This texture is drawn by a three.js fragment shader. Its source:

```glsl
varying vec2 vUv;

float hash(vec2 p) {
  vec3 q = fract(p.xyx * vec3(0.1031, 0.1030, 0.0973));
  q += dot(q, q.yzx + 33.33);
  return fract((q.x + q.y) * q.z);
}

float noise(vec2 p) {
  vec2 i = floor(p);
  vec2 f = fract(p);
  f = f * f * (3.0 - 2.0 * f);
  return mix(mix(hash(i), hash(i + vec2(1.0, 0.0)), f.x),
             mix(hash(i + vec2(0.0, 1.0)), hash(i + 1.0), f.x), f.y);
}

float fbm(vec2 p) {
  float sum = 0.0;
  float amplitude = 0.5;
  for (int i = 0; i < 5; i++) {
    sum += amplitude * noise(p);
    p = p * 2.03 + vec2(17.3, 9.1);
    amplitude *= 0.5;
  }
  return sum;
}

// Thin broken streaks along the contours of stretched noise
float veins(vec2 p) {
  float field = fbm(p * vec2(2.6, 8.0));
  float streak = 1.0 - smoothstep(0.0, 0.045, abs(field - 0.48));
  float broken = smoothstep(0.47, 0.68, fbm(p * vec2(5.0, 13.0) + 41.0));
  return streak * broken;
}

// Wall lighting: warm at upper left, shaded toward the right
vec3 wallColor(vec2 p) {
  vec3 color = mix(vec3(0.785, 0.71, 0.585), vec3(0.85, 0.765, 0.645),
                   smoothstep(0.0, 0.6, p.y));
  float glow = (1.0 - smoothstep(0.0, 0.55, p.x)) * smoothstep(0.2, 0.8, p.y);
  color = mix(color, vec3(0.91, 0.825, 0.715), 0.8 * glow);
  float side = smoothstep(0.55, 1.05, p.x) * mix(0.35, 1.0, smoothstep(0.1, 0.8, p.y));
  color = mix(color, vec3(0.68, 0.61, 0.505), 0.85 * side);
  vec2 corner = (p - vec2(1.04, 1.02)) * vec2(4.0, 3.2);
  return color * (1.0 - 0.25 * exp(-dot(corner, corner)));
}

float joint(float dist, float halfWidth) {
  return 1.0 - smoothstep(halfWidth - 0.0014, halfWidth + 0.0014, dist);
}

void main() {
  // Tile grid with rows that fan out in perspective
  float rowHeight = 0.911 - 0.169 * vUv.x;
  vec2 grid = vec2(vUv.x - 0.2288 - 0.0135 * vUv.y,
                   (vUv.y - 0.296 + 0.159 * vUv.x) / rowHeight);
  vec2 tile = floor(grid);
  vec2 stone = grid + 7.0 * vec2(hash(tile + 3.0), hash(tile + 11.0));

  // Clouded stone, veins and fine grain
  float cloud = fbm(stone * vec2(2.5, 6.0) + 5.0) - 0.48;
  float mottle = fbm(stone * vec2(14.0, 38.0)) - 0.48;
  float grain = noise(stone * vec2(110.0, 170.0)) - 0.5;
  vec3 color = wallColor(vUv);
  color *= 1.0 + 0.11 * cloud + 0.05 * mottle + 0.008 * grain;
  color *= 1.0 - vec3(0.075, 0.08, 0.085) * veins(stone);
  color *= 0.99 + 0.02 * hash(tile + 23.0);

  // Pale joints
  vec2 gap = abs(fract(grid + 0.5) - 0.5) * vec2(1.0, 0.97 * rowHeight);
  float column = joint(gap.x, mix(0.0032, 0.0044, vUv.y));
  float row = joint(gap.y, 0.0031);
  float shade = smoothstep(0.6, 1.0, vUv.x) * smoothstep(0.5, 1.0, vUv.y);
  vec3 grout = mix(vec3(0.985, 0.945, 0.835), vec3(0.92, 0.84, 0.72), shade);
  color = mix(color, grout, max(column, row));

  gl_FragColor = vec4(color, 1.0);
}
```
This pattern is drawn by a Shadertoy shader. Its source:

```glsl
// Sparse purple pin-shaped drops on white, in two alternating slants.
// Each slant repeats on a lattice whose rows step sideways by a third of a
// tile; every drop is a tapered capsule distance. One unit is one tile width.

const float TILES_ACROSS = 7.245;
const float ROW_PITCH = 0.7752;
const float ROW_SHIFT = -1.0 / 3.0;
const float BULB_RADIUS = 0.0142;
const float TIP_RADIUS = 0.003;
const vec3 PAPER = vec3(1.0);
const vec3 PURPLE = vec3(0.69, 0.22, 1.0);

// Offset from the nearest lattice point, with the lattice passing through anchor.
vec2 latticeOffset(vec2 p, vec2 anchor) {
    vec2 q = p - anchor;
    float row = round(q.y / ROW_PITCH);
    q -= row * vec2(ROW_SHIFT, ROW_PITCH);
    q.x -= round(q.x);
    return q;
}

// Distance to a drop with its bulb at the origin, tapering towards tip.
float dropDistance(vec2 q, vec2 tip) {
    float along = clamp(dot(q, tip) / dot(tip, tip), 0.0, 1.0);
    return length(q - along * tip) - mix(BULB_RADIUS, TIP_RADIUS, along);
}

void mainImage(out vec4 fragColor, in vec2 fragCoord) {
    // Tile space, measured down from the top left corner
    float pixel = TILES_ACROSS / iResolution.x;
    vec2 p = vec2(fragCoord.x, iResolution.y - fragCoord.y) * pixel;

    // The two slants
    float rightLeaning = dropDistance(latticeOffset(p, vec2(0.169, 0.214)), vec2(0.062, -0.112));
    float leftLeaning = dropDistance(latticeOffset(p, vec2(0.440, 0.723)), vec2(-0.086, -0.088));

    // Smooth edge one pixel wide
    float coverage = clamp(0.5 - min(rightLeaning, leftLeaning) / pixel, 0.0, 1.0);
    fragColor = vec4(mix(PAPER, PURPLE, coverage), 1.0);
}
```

• **TASK OBJECTIVE**: The whole of the data must be given back word for word.

• **FINAL ANSWER**:
This texture is drawn by a three.js fragment shader. Its source:

```glsl
varying vec2 vUv;

float hash(vec2 p) {
  vec3 q = fract(p.xyx * vec3(0.1031, 0.1030, 0.0973));
  q += dot(q, q.yzx + 33.33);
  return fract((q.x + q.y) * q.z);
}

float noise(vec2 p) {
  vec2 i = floor(p);
  vec2 f = fract(p);
  f = f * f * (3.0 - 2.0 * f);
  return mix(mix(hash(i), hash(i + vec2(1.0, 0.0)), f.x),
             mix(hash(i + vec2(0.0, 1.0)), hash(i + 1.0), f.x), f.y);
}

float fbm(vec2 p) {
  float sum = 0.0;
  float amplitude = 0.5;
  for (int i = 0; i < 5; i++) {
    sum += amplitude * noise(p);
    p = p * 2.03 + vec2(17.3, 9.1);
    amplitude *= 0.5;
  }
  return sum;
}

// Thin broken streaks along the contours of stretched noise
float veins(vec2 p) {
  float field = fbm(p * vec2(2.6, 8.0));
  float streak = 1.0 - smoothstep(0.0, 0.045, abs(field - 0.48));
  float broken = smoothstep(0.47, 0.68, fbm(p * vec2(5.0, 13.0) + 41.0));
  return streak * broken;
}

// Wall lighting: warm at upper left, shaded toward the right
vec3 wallColor(vec2 p) {
  vec3 color = mix(vec3(0.785, 0.71, 0.585), vec3(0.85, 0.765, 0.645),
                   smoothstep(0.0, 0.6, p.y));
  float glow = (1.0 - smoothstep(0.0, 0.55, p.x)) * smoothstep(0.2, 0.8, p.y);
  color = mix(color, vec3(0.91, 0.825, 0.715), 0.8 * glow);
  float side = smoothstep(0.55, 1.05, p.x) * mix(0.35, 1.0, smoothstep(0.1, 0.8, p.y));
  color = mix(color, vec3(0.68, 0.61, 0.505), 0.85 * side);
  vec2 corner = (p - vec2(1.04, 1.02)) * vec2(4.0, 3.2);
  return color * (1.0 - 0.25 * exp(-dot(corner, corner)));
}

float joint(float dist, float halfWidth) {
  return 1.0 - smoothstep(halfWidth - 0.0014, halfWidth + 0.0014, dist);
}

void main() {
  // Tile grid with rows that fan out in perspective
  float rowHeight = 0.911 - 0.169 * vUv.x;
  vec2 grid = vec2(vUv.x - 0.2288 - 0.0135 * vUv.y,
                   (vUv.y - 0.296 + 0.159 * vUv.x) / rowHeight);
  vec2 tile = floor(grid);
  vec2 stone = grid + 7.0 * vec2(hash(tile + 3.0), hash(tile + 11.0));

  // Clouded stone, veins and fine grain
  float cloud = fbm(stone * vec2(2.5, 6.0) + 5.0) - 0.48;
  float mottle = fbm(stone * vec2(14.0, 38.0)) - 0.48;
  float grain = noise(stone * vec2(110.0, 170.0)) - 0.5;
  vec3 color = wallColor(vUv);
  color *= 1.0 + 0.11 * cloud + 0.05 * mottle + 0.008 * grain;
  color *= 1.0 - vec3(0.075, 0.08, 0.085) * veins(stone);
  color *= 0.99 + 0.02 * hash(tile + 23.0);

  // Pale joints
  vec2 gap = abs(fract(grid + 0.5) - 0.5) * vec2(1.0, 0.97 * rowHeight);
  float column = joint(gap.x, mix(0.0032, 0.0044, vUv.y));
  float row = joint(gap.y, 0.0031);
  float shade = smoothstep(0.6, 1.0, vUv.x) * smoothstep(0.5, 1.0, vUv.y);
  vec3 grout = mix(vec3(0.985, 0.945, 0.835), vec3(0.92, 0.84, 0.72), shade);
  color = mix(color, grout, max(column, row));

  gl_FragColor = vec4(color, 1.0);
}
```
This pattern is drawn by a Shadertoy shader. Its source:

```glsl
// Sparse purple pin-shaped drops on white, in two alternating slants.
// Each slant repeats on a lattice whose rows step sideways by a third of a
// tile; every drop is a tapered capsule distance. One unit is one tile width.

const float TILES_ACROSS = 7.245;
const float ROW_PITCH = 0.7752;
const float ROW_SHIFT = -1.0 / 3.0;
const float BULB_RADIUS = 0.0142;
const float TIP_RADIUS = 0.003;
const vec3 PAPER = vec3(1.0);
const vec3 PURPLE = vec3(0.69, 0.22, 1.0);

// Offset from the nearest lattice point, with the lattice passing through anchor.
vec2 latticeOffset(vec2 p, vec2 anchor) {
    vec2 q = p - anchor;
    float row = round(q.y / ROW_PITCH);
    q -= row * vec2(ROW_SHIFT, ROW_PITCH);
    q.x -= round(q.x);
    return q;
}

// Distance to a drop with its bulb at the origin, tapering towards tip.
float dropDistance(vec2 q, vec2 tip) {
    float along = clamp(dot(q, tip) / dot(tip, tip), 0.0, 1.0);
    return length(q - along * tip) - mix(BULB_RADIUS, TIP_RADIUS, along);
}

void mainImage(out vec4 fragColor, in vec2 fragCoord) {
    // Tile space, measured down from the top left corner
    float pixel = TILES_ACROSS / iResolution.x;
    vec2 p = vec2(fragCoord.x, iResolution.y - fragCoord.y) * pixel;

    // The two slants
    float rightLeaning = dropDistance(latticeOffset(p, vec2(0.169, 0.214)), vec2(0.062, -0.112));
    float leftLeaning = dropDistance(latticeOffset(p, vec2(0.440, 0.723)), vec2(-0.086, -0.088));

    // Smooth edge one pixel wide
    float coverage = clamp(0.5 - min(rightLeaning, leftLeaning) / pixel, 0.0, 1.0);
    fragColor = vec4(mix(PAPER, PURPLE, coverage), 1.0);
}
```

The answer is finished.